As we all know, it takes more energy to store binary numbers with lots of ones in them. Yraglac’s calculator has some batteries that are almost dead, and he’s concerned that the battery may run out as he types in a number.

The way the calculator processes numbers being entered is as follows. Initially, the calculator stores the number zero in a $32$-bit internal register. As Yraglac types in each digit of his number, the register updates to store the number entered thus far. For example, when Yraglac enters the number $94$, the register stores the number $9$ (binary $1001$) after the first key is pressed. When he presses the second key, the register clears itself and stores the number $94$ (binary $1011110$). What is the maximum number of one-bits in the register as Yraglac enters a number digit-by-digit?

To convert an integer $x$ to a binary string, you can use
`Integer.toBinaryString(x)` in Java and
`bin(x)` in Python. See the language
documentation for more information.

The first line contains a single integer $T \leq 1\, 000$ giving the number of test cases. Each test case consists of a line with a single integer $X$ ($0 \leq X < 2^{31}$), the number Yraglac wants to enter.

For each test case, output a single line containing the maximum number of one-bits in the storage register as the number $X$ is entered, digit by digit.

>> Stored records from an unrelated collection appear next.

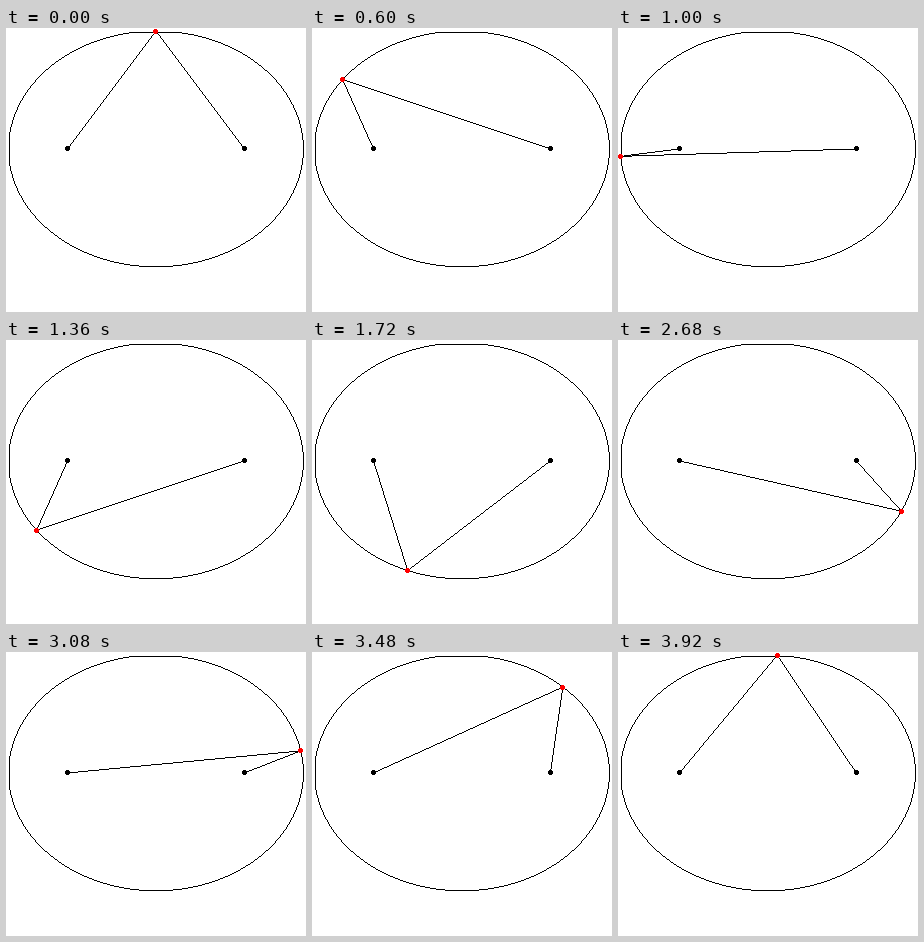
Write a matplotlib script that moves like this. It is 300 px wide and 284 px high and loops after 3.96 s.

```python
import numpy as np
import matplotlib.pyplot as plt
from matplotlib.animation import FuncAnimation

W, H = 300, 284
DPI = 100
FRAMES, INTERVAL = 99, 40
STEPS = 100          # positions around the ellipse
SKIPPED = 22         # the one position that is never shown

CX, CY = 149.45, 120.45
A, B = 147.5, 117.9
FOCUS_DIST = 88.4
FOCI = [(CX - FOCUS_DIST, CY), (CX + FOCUS_DIST, CY)]
LEFT, RIGHT, TOP, BOTTOM = 3, 297, 4, 238   # plot area of the outline
BLACK, RED = (0, 0, 0), (255, 0, 0)


def ellipse_point(turn):
    """Point after a fraction of a turn, counter-clockwise from the top."""
    t = 2 * np.pi * turn
    return CX - A * np.sin(t), CY - B * np.cos(t)


def pixels_between(lo, hi):
    lo, hi = sorted((round(lo), round(hi)))
    return np.arange(lo, hi + 1)


def line_pixels(p, q):
    """Pixels of a crisp one-pixel line, stepping along its longer axis."""
    (x0, y0), (x1, y1) = p, q
    if abs(x1 - x0) >= abs(y1 - y0):
        xs = pixels_between(x0, x1)
        ys = np.rint(y0 + (xs - x0) * (y1 - y0) / (x1 - x0)).astype(int)
    else:
        ys = pixels_between(y0, y1)
        xs = np.rint(x0 + (ys - y0) * (x1 - x0) / (y1 - y0)).astype(int)
    return xs, ys


def draw_dot(img, p, color):
    """Round dot, five pixels across."""
    x, y = round(p[0]), round(p[1])
    yy, xx = np.ogrid[:H, :W]
    img[(xx - x) ** 2 + (yy - y) ** 2 <= 5] = color


def make_background():
    img = np.full((H, W, 3), 255, dtype=np.uint8)
    for i in range(STEPS):
        xs, ys = line_pixels(ellipse_point(i / STEPS),
                             ellipse_point((i + 1) / STEPS))
        img[np.clip(ys, TOP, BOTTOM), np.clip(xs, LEFT, RIGHT)] = BLACK
    for focus in FOCI:
        draw_dot(img, focus, BLACK)
    return img


background = make_background()

fig = plt.figure(figsize=(W / DPI, H / DPI), dpi=DPI, facecolor="white")
ax = fig.add_axes([0, 0, 1, 1])
ax.axis("off")
view = ax.imshow(background, interpolation="nearest", aspect="auto")


def update(frame):
    step = frame + (frame >= SKIPPED)
    point = ellipse_point(step / STEPS)
    img = background.copy()
    for focus in FOCI:
        xs, ys = line_pixels(focus, point)
        img[ys, xs] = BLACK
    draw_dot(img, point, RED)
    view.set_data(img)
    return [view]


anim = FuncAnimation(fig, update, frames=FRAMES, interval=INTERVAL,
                     repeat=True, repeat_delay=0)
plt.show()
```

Sample Input 1 | Sample Output 1 |
---|---|

6 1 2 3 4 10 94 |
1 1 2 1 2 5 |